Introducing the indicator dyes into the target neurons or neuron populations is not trivial and strongly depends on factors, such as animal age, tissue type as well as the signals to be measured (e.g. subcellular signals from dendrites of single cells vs. somatic signals from a cell population). As a consequence, labeling methods range from filling of single cells using microelectrodes to bulk loading with membrane permeable dyes. In the latter case, these dyes are injected into neuronal tissue using a micropipette. Once inside the tissue they pass the cell membrane of neurons and are accumulated within the cells. For brain slices or flat tissues, such as retina, electroporation or ballistic (“dyolistic”) methods are used as well. In addition, the full range of genetically encoded calcium-selective biosensors, expressed via a transgenic approach or using viral vectors, is also compatible with two-photon imaging.

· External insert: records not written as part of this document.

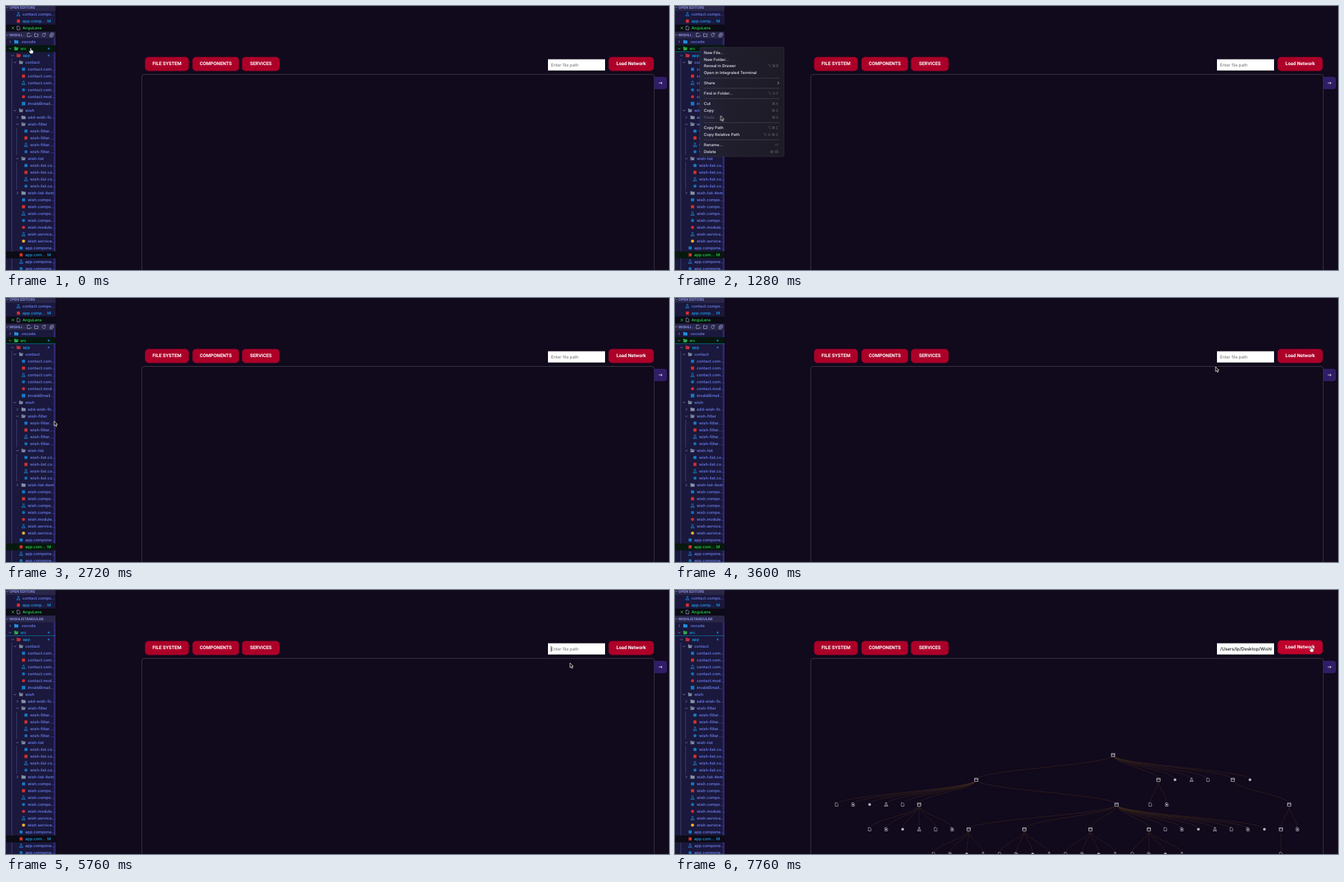
An HTML page that plays this animation: 964 by 384 pixels, repeating every 7840 ms.

```html
<!DOCTYPE html>
<html lang="en">
<head>
<meta charset="utf-8">
<title>File tree to network</title>
<style>
html, body { margin: 0; width: 100%; height: 100%; overflow: hidden; background: #11091c; }
svg { display: block; width: 964px; height: 384px; }
text { font: 500 5.8px Inter, sans-serif; fill: #7186f8; white-space: pre; text-rendering: geometricPrecision; }
.head { font-weight: 700; font-size: 5.1px; fill: #8a94e8; }
.green { fill: #27e04c; }
.cyan { fill: #1ea6f5; }
.btn { font: 700 6.9px Roboto, sans-serif; fill: #fff; text-anchor: middle; }
.hint { font-size: 6.1px; font-weight: 400; fill: #6a6a6a; }
.typed { font-size: 6.4px; fill: #111; }
.item { fill: #e6e6ee; }
.off { fill: #5c5a68; }
.hot { fill: #fff; }
.keys { font-family: Inter, "DejaVu Sans", sans-serif; font-size: 5.4px; letter-spacing: .6px; text-anchor: end; }
.line { fill: none; stroke-width: .7; }
.edge { fill: none; stroke: #6b4a1c; stroke-width: .6; stroke-dasharray: 2 .8; opacity: .7; }
#cursor { animation: move 7840ms ease-in-out infinite; }
@keyframes move {
  0%, 2.04% { transform: translate(36px, 61px); }
  8.16%, 10.2% { transform: translate(65px, 148px); }
  15.31% { transform: translate(66px, 158px); }
  20.41% { transform: translate(70px, 177px); }
  28.57%, 34.69% { transform: translate(70px, 179px); }
  44.9%, 46.94% { transform: translate(786px, 100px); }
  53.06%, 59.18% { transform: translate(808px, 83px); }
  68.37%, 74.49% { transform: translate(820px, 106px); }
  82.65%, 100% { transform: translate(925px, 82px); }
}
</style>
</head>
<body>
<svg id="stage" viewBox="0 0 964 384" xmlns="http://www.w3.org/2000/svg"></svg>
<script>
const LOOP = 7840;
const MENU_ON = 160, MENU_OFF = 2720, FIELD = 4320, PASTED = 5840, HOVER = 6400, LOADED = 7200;
let rules = "", count = 0;

const rect = (x, y, w, h, fill, more = "") =>
  `<rect x="${x}" y="${y}" width="${w}" height="${h}" fill="${fill}" ${more}/>`;
const text = (x, y, s, cls = "") => `<text x="${x}" y="${y + 2.1}" class="${cls}">${s}</text>`;
const line = (d, color, more = "") => `<path class="line" d="${d}" stroke="${color}" ${more}/>`;
const dot = (x, y, r, fill) => `<circle cx="${x}" cy="${y}" r="${r}" fill="${fill}"/>`;

// Group that is visible only between two times of the loop.
function shown(from, to, body) {
  const name = "show" + count++, pct = ms => (ms / LOOP * 100).toFixed(3) + "%";
  rules += `@keyframes ${name}{0%{opacity:${from ? 0 : 1}}` +
    (from ? `${pct(from)}{opacity:1}` : "") +
    (to < LOOP ? `${pct(to)}{opacity:0}` : "") + `100%{opacity:${to < LOOP ? 0 : 1}}}`;
  return `<g style="animation:${name} ${LOOP}ms step-end infinite">${body}</g>`;
}

const chevron = (x, y, open) => line(open
  ? `M${x - 1.8} ${y - .9}l1.8 1.8 1.8-1.8` : `M${x - .9} ${y - 1.8}l1.8 1.8-1.8 1.8`, "#8b90c4");

const folder = (x, y, color, open) =>
  `<path d="M${x - 3} ${y + 2.4}v-5h2.2l.8.9h3v${open ? 1 : 4.1}z" fill="${color}"/>` +
  (open ? `<path d="M${x - 3} ${y + 2.5}l1.2-3.3h5l-1.2 3.3z" fill="${color}" stroke="#1a183c" stroke-width=".4"/>` : "");

const flask = (x, y, color) =>
  line(`M${x - 1.3} ${y - 2.6}h2.6M${x - .8} ${y - 2.6}v2l-1.8 3.1h5.2l-1.8-3.1v-2M${x - 1.8} ${y + 1}h3.6`, color);

const icons = {
  css: (x, y) => rect(x - 2.2, y - 2.2, 4.4, 4.4, "#1679c8"),
  html: (x, y) => rect(x - 2.2, y - 2.3, 4.4, 4.6, "#d2322e"),
  spec: (x, y) => flask(x, y, "#1c84d4"),
  comp: (x, y) => dot(x, y, 2.3, "#1470b8"),
  mod: (x, y) => dot(x, y, 2.3, "#cc2f36"),
  serv: (x, y) => dot(x, y, 2.3, "#e8ae32"),
  ts: (x, y) => rect(x - 2.6, y - 2.6, 5.2, 5.2, "#1479c4"),
  doc: (x, y) => line(`M${x - 2} ${y - 2.7}h2.6l1.5 1.5v3.9h-4.1z`, "#a9adc8"),
  open: (x, y, c = "#8793ac") => folder(x, y, c, true),
  shut: (x, y, c = "#8793ac") => folder(x, y, c, false)
};

const files = (depth, label, kinds = "css html spec comp") => kinds.split(" ").map(k => [depth, k, label]);
const tree = [
  [0, "shut", ".vscode", "#1e8fe0"], [0, "open", "", "#2fbf4a"], [1, "open", "app", "#e0343c"],
  [2, "open", "contact"], ...files(3, "contact.com..."),
  [3, "mod", "contact.mod..."], [3, "ts", "invalidEmail..."],
  [2, "open", "wish"], [3, "shut", "add-wish-fo..."],
  [3, "open", "wish-filter"], ...files(4, "wish-filter...."),
  [3, "open", "wish-list"], ...files(4, "wish-list.co..."),
  [3, "shut", "wish-list-item"], ...files(3, "wish.compo..."),
  [3, "mod", "wish.module..."], [3, "spec", "wish.service..."], [3, "serv", "wish.service..."],
  [2, "css", "app.compone..."], [2, "html", ""], ...files(2, "app.compone...", "spec comp")
];

function treeRow([depth, kind, label, color], i) {
  const y = 52 + 10 * i, x = 21 + 3.5 * depth;
  const isFolder = kind === "open" || kind === "shut";
  return (isFolder ? chevron(x - 15, y, kind === "open") : "") +
    icons[kind](x - 6, y, color) + text(x, y, label, label === "app" ? "cyan" : "");
}

function sidebar() {
  const headerIcons = line("M31 39.5h3l1.5 1.5M31 39.5v5h4M34.5 43.5h3M41.5 40h2l1 1h3M41.5 40v4.5h5v-3", "#a9b0e0") +
    line("M57 40.6a2.4 2.4 0 1 0 .4 1.8M57.3 39v2h-2M64 41v4h4M65.3 39.5h3.7v3.7h-3.7zM66.2 41.4h1.9", "#a9b0e0");
  const modified = cls => text(28, 362, "app.com...", cls) + text(60, 362, "M", cls);
  return rect(0, 0, 72, 384, "#1a183c") + rect(69.3, 47, 2.7, 337, "#2f2870") +
    rect(0, 0, 72, 7, "#292648") + rect(0, 27, 72, 10, "#0c0b16") + rect(0, 37.5, 72, 9.5, "#292648") +
    chevron(2, 2, true) + text(5, 1.7, "OPEN EDITORS", "head") +
    icons.spec(18, 12) + text(24, 12, "contact.compo...") +
    icons.html(18, 22) + text(24, 22, "app.comp...", "cyan") + text(60, 22, "M", "cyan") +
    line("M8.2 30.2l3.6 3.6M11.8 30.2l-3.6 3.6", "#27e04c") + icons.doc(18, 32) + text(24, 32, "AnguLens", "green") +
    chevron(2, 42, true) +
    shown(0, FIELD, text(5, 42, "WISHLI...", "head") + headerIcons) +
    shown(FIELD, LOOP, text(5, 42, "WISHLISTANGULAR", "head")) +
    line("M8.5 77V384M15.5 177V217M15.5 227V267", "#4a4a78") +
    shown(0, FIELD, rect(0, 57, 72, 10, "#06170f") + text(21, 62, "src", "green")) +
    shown(FIELD, LOOP, text(21, 62, "src", "cyan")) +
    shown(MENU_ON, LOOP, line("M0 66.6H72", "#0b86b4")) +
    dot(62, 62, 1.4, "#1b74a8") + dot(62, 72, 1.4, "#2b62b8") +
    rect(0, 357, 72, 10, "#0c0b16") +
    shown(0, MENU_ON, modified("cyan")) +
    shown(MENU_ON, FIELD, rect(0, 357, 72, 10, "#07190f") + modified("green")) +
    shown(FIELD, LOOP, modified("cyan")) +
    tree.map(treeRow).join("");
}

const button = (x, w, label, fill = "#ad0029", y = 74) =>
  rect(x + .3, y + .3, w - .6, 20, fill, 'rx="5" stroke="#850828" stroke-width=".7"') +
  text(x + w / 2, y + 10.1, label, "btn");

function panel() {
  return button(202, 64, "FILE SYSTEM") + button(271, 68, "COMPONENTS") + button(343, 55, "SERVICES") +
    shown(0, HOVER, button(876, 66, "Load Network")) +
    shown(HOVER, LOOP, button(876, 66, "Load Network", "#be002c", 73)) +
    rect(788, 77.5, 83, 16.3, "#fff") +
    shown(0, PASTED, text(792.5, 85.7, "Enter file path", "hint")) +
    shown(FIELD, PASTED, rect(792.4, 81.5, .7, 8.5, "#111")) +
    shown(PASTED, LOOP, `<g clip-path="url(#field)">${text(792.8, 85.7, "/Users/lp/Desktop/Wishlist", "typed")}</g>`) +
    rect(197.5, 99.5, 745, 300, "none", 'rx="3.5" stroke="#3d3848" stroke-width=".9"') +
    `<path d="M942.5 103h14.5a4 4 0 0 1 4 4v10a4 4 0 0 1-4 4h-14.5z" fill="#2f1d66"/>` +
    line("M949 112h5M952.3 110.3l1.8 1.7-1.8 1.7", "#fff");
}

// Menus: each item is [centre y, label, keys, disabled].
const entry = ([y, label, keys = "", off], x, right, hot) =>
  text(x, y, label, hot ? "hot" : off ? "off" : "item") + text(right, y, keys, "keys " + (hot ? "hot" : "off"));

function contextMenu() {
  const items = [
    [67.5, "New File..."], [77.5, "New Folder..."], [87.3, "Reveal in Drawer", "⌥⌘R"],
    [97.3, "Open in Integrated Terminal"], [112.3, "Share"], [127.3, "Find in Folder...", "⌥⇧F"],
    [142.2, "Cut", "⌘X"], [152.2, "Copy", "⌘C"], [162, "Paste", "⌘V", true],
    [177.2, "Copy Path", "⌥⌘C"], [187, "Copy Relative Path", "⌥⇧⌘C"],
    [202, "Rename...", "⏎"], [212, "Delete", "⌘⌫"]
  ];
  const hot = (i, from, to) => shown(from, to,
    rect(38, items[i][0] - 5.2, 118, 10.2, "#1048b4", 'rx="1.5"') + entry(items[i], 42, 151, true));
  return shown(MENU_ON, MENU_OFF,
    rect(36, 60, 122.5, 159, "url(#glass)", 'rx="2.5" stroke="#3b3947" stroke-width=".5"') +
    [105, 119.7, 134.7, 169.7, 194.7].map(y => line(`M42 ${y}h110`, "#484653")).join("") +
    line("M149.2 110.2l1.9 2-1.9 2", "#d8d8e0") +
    items.map(i => entry(i, 42, 151)).join("") +
    hot(6, 560, 720) + hot(7, 720, 1280) + hot(9, 1440, MENU_OFF));
}

function editMenu() {
  const items = [[88.8, "Cut", "⌘X"], [98.8, "Copy", "⌘C"], [108.7, "Paste", "⌘V"]];
  const hot = (i, from, to) => shown(from, to,
    rect(810, items[i][0] - 5, 45.5, 10, "#1d5fd2", 'rx="1.5"') + entry(items[i], 814, 852, true));
  return shown(4400, 5680,
    rect(808.3, 81.8, 49, 33.7, "#2a2833", 'rx="2.5" stroke="#5a5864" stroke-width=".6"') +
    items.map(i => entry(i, 814, 852)).join("") +
    hot(0, 4480, 4960) + hot(1, 4960, 5120) + hot(2, 5120, 5680));
}

function network() {
  const series = (from, n, step = 24) => Array.from({ length: n }, (_, i) => from + step * i);
  // Each branch is [parent x, parent level, child xs].
  const branches = [
    [637, 0, [438, 703, 727, 751, 775, 811, 836]],
    [438, 1, [...series(235, 6), 642]], [703, 1, [691, 715]], [811, 1, [893]],
    [355, 2, series(283, 6)], [642, 2, [427, 508, 604, ...series(689, 8)]], [893, 2, [881, 905]],
    [427, 3, series(376, 4)], [508, 3, series(472, 4)], [604, 3, series(568, 4)],
    [689, 3, series(665, 4)], [881, 3, [881]]
  ];
  const level = n => 240 + 36 * n;
  const parents = new Set(branches.map(([x, n]) => x + "/" + n));
  const pale = "#b4b1bb";
  const page = (x, y) => line(`M${x - 2} ${y - 2.5}h2.6l1.4 1.4v3.6h-4z`, pale);
  const leaves = [
    page,
    (x, y) => page(x, y) + rect(x - 1, y - 1, 2, 2.2, pale),
    (x, y) => dot(x, y, 2, pale),
    (x, y) => flask(x, y, pale)
  ];
  const hub = (x, y) => line(`M${x - 2.5} ${y - 2.2}h5v4.6h-5zM${x - 2.5} ${y - .8}h5`, "#dddae2");
  const backing = (x, y) => rect(x - 3.2, y - 3.2, 6.4, 6.4, "#11091c");
  let edges = "", nodes = hub(637, 240);
  for (const [px, n, xs] of branches) {
    const y1 = level(n), y2 = level(n + 1), bend = (y2 - y1) * .4;
    xs.forEach((x, i) => {
      edges += `<path class="edge" d="M${px} ${y1}C${px} ${y1 + bend} ${x} ${y2 - bend} ${x} ${y2}"/>`;
      nodes += backing(x, y2) + (parents.has(x + "/" + (n + 1)) ? hub : leaves[i % 4])(x, y2);
    });
  }
  return shown(LOADED, LOOP, edges + nodes);
}

function cursor() {
  const edge = 'stroke="#fff" stroke-width=".7" stroke-linejoin="round"';
  const arrow = `<path d="M0 0v7l1.6-1.4 1.1 2.4 1.2-.5-1.1-2.4h2.1z" fill="#111" ${edge}/>`;
  const hand = `<path d="M-.8.7q.8-1.2 1.5 0v2.4l2.5.7q.7.3.5 1.2l-.6 3.2h-3.6l-2.3-3.2q.2-1 1.2-.5l.8.7z" fill="#fff" stroke="#222" stroke-width=".4"/>`;
  const beam = "M-1.6-3.5q1.6 0 1.6 1v5q0 1 1.6 1M1.6-3.5q-1.6 0-1.6 1v5q0 1-1.6 1";
  return `<g id="cursor">` + shown(0, 1280, hand) + shown(1280, 4160, arrow) +
    shown(4160, 4800, line(beam, "#fff", 'style="stroke-width:1.4"') + line(beam, "#111")) +
    shown(4800, HOVER, arrow) + shown(HOVER, LOOP, hand) + `</g>`;
}

const defs = `<defs>
  <linearGradient id="glass"><stop offset="0" stop-color="#22223a"/><stop offset=".35" stop-color="#201e2c"/><stop offset="1" stop-color="#1d1b25"/></linearGradient>
  <clipPath id="side"><rect width="72" height="384"/></clipPath>
  <clipPath id="field"><rect x="791" y="78" width="77" height="16"/></clipPath></defs>`;

document.getElementById("stage").innerHTML = defs + rect(0, 0, 964, 384, "#11091c") +
  `<g clip-path="url(#side)">${sidebar()}</g>` +
  panel() + network() + contextMenu() + editMenu() + cursor();
document.head.appendChild(document.createElement("style")).textContent = rules;
</script>
</body>
</html>
```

To be able to detect calcium signals, the indicator dye needs to excited, which in a standard fluorescence microscope is usually done with visible light. In this case, one single high-energy photon is sufficient to excite one dye molecule and generate fluorescence (single photon excitation). Alternatively, the same dye molecule can also be excited using two lower energy photons (of approx. double the wavelength). Because such two-photon excitation requires the photons to arrive at the dye molecule almost simultaneously – which makes two-photon events much less likely than single-photon events – a high power, pulsed laser source is required.
The benefits, however, more than outweigh the increase in technical requirements: One advantage of using low energy photons is that they are less scattered and absorbed by biological tissue, thus can penetrate deeper into the brain. Another advantage arises from the fact that two-photon excitation only happens where the photon density is high enough – that is in a tiny volume in the focus of the microscope’s objective lens. While single (high energy) photons can excite the dye and generate fluorescence at any unspecified point of their trajectories through the tissue, the low energy photons can excite the dye and generate fluorescence exclusively in the focal volume. Therefore, by using pulsed laser light and focusing it by an objective lens one thus can very precisely determine at which spot inside the tissue excitation will happen and from which, thus, a measure of neuronal activation is taken.
Along the same lines, because with two-photon excitation fluorescence is restricted to a tiny volume, much less overall phototoxicity is generated than with single-photon excitation.
Two photon calcium imaging has been developed in anesthetized animals in vivo but is at the verge to be applied successfully in awake animals that have been trained. Important precondition for imaging in trained animals is the development of calcium dyes that are either non-toxic or are genetically programmed and transfected by virus, and thus allow repetitive imaging.
Another field where two-photon imaging has proven to be extremely valuable is retina research. With conventional single-photon microscopy, the wavelengths used for fluorescence excitation of currently available dyes range roughly from 350–700 nm. However, these wavelengths are also efficiently absorbed by retinal photopigments and, thus, strongly excite (and even bleach) photoreceptors. As a result, the light used to generate fluorescence also leads to a saturating light response in the photoreceptors and effectively blinds the retina to visual stimulation. One way out of this dilemma is to make use of the fact that two-photon microscopy employs long wavelengths – up into the infrared range (900 nm and longer) – for dye excitation. Because wavelengths > 900 nm are is very inefficiently absorbed by photoreceptors, it is possible to use two-photon imaging with fluorescence-based tools to study retinal neurons and their response to visual stimuli – presented by a separate visible light stimulator – in the functionally intact (isolated) retina.